From Wikipedia, the free encyclopedia

"All I Wanna Do"
All I Wanna Do by Sheryl Crow US commercial cassette.jpg
US commercial cassette single
Single by Sheryl Crow
from the album Tuesday Night Music Club
B-side"Solidify" "I'm Gonna Be a Wheel Someday"
ReleasedApril 4, 1994
RecordedToad Hall, Pasadena, California, 1993
GenreCountry pop
Length4:32 (Album version)
4:11 (Remix)
Sheryl Crow singles chronology
"What I Can Do for You"
"All I Wanna Do"
"Leaving Las Vegas"
Audio sample

"All I Wanna Do" is a song performed by Sheryl Crow. The song was written by Crow, David Baerwald, Bill Bottrell, and Kevin Gilbert, with lyrics adapted from Wyn Cooper's 1987 poem "Fun". It was Crow's breakthrough hit from her 1993 debut album Tuesday Night Music Club. The song is Crow's biggest US hit, peaking at number two on the Billboard Hot 100 behind "I'll Make Love to You" by Boyz II Men for six consecutive weeks from October 8 to November 12, 1994, and it also topped the Billboard Adult Contemporary chart. It was the winner of the 1995 Grammy for Record of the Year and Best Female Pop Vocal Performance and was nominated for Song of the Year.

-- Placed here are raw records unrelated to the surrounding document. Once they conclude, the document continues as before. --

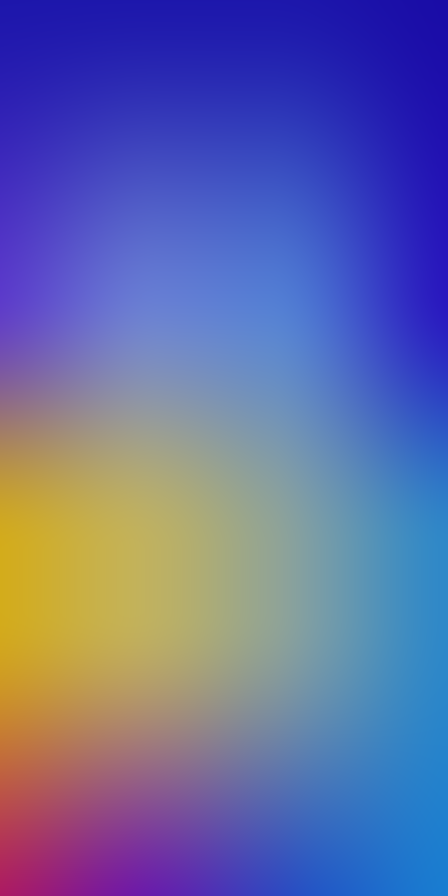
This background is drawn by a Shadertoy shader. Its source:

```glsl
// Soft mesh gradient: amber glow at the left, blue sky above, violet and azure below.

// Start and end of each vertical blend, from the bottom up
#define LOWER_BLEND vec2(-0.06, 0.32)
#define MIDDLE_BLEND vec2(0.385, 0.68)
#define UPPER_BLEND vec2(0.60, 1.03)
// Start and end of each horizontal blend, from left to right
#define LEFT_BLEND vec2(-0.08, 0.36)
#define CENTER_BLEND vec2(0.26, 0.74)
#define RIGHT_BLEND vec2(0.60, 1.04)

float blend(vec2 span, float position) {
    return smoothstep(span.x, span.y, position);
}

// Vertical ramp through four colours
vec3 ramp(float height, vec3 base, vec3 low, vec3 high, vec3 top) {
    vec3 color = mix(base, low, blend(LOWER_BLEND, height));
    color = mix(color, high, blend(MIDDLE_BLEND, height));
    return mix(color, top, blend(UPPER_BLEND, height));
}

void mainImage(out vec4 fragColor, in vec2 fragCoord) {
    vec2 uv = fragCoord / iResolution.xy;

    // Top colours
    vec3 navy = vec3(0.11, 0.085, 0.67);
    vec3 midnight = vec3(0.10, 0.045, 0.65);

    // Left edge: rose, amber, violet
    vec3 leftEdge = ramp(uv.y, vec3(0.69, 0.06, 0.38), vec3(0.835, 0.67, 0.08),
                         vec3(0.37, 0.21, 0.80), navy);

    // Inner left: purple, sand, periwinkle
    vec3 innerLeft = ramp(uv.y, vec3(0.40, 0.05, 0.69), vec3(0.765, 0.70, 0.36),
                          vec3(0.43, 0.52, 0.84), navy);

    // Inner right: blue, sage, sky
    vec3 innerRight = ramp(uv.y, vec3(0.11, 0.29, 0.78), vec3(0.53, 0.63, 0.63),
                           vec3(0.32, 0.52, 0.84), navy);

    // Right edge: azure, cerulean, indigo
    vec3 rightEdge = ramp(uv.y, vec3(0.09, 0.49, 0.82), vec3(0.17, 0.53, 0.79),
                          vec3(0.16, 0.08, 0.75), midnight);

    // Blend the ramps across the canvas
    vec3 color = mix(leftEdge, innerLeft, blend(LEFT_BLEND, uv.x));
    color = mix(color, innerRight, blend(CENTER_BLEND, uv.x));
    color = mix(color, rightEdge, blend(RIGHT_BLEND, uv.x));

    fragColor = vec4(color, 1.0);
}
```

In addition to its US success, "All I Wanna Do" peaked at number one in Australia for one week and in Canada for four weeks, also topping the RPM Adult Contemporary chart in the latter country. In New Zealand and the United Kingdom, it peaked at number four, and in Europe, it reached the top 10 in Austria, Flemish Belgium, France, Germany, Ireland and the Netherlands. It is Crow's biggest international hit to date.

Crow performed the song on her live album Sheryl Crow and Friends: Live from Central Park.

Background and structure

The lyrics of the song are based on the poem "Fun" by Wyn Cooper.[1][2] Cooper was inspired to write the poem by a conversation at a bar with a friend and occasional writer, Bill Ripley (died 2006), in which he said "All I want is to have a little fun before I die", which became the first line of the poem. In a 1994 interview, Cooper said: "The poem isn't really about him. Or me. They're different people. They're people you can sort of see as ... well ... objective correlatives. Symbols of people like us, or what we could have been, or what we would have become if we continued to drink and do nothing with our lives."[3][4] Crow's producer (Bottrell) discovered Cooper's poetry book The Country of Here Below in a Pasadena, California, used bookstore. Crow had written a song called "I Still Love You" but was unhappy with its lyrics; she used its melody and adapted the poem for her lyrics to "All I Wanna Do". The song earned Cooper considerable royalties and helped to promote his book, originally published in a run of only 500 copies in 1987, into multiple reprints.[3] After the song became popular, Ripley brought an unsuccessful lawsuit against Cooper for some of the song's royalties, which ended their friendship.[3][5]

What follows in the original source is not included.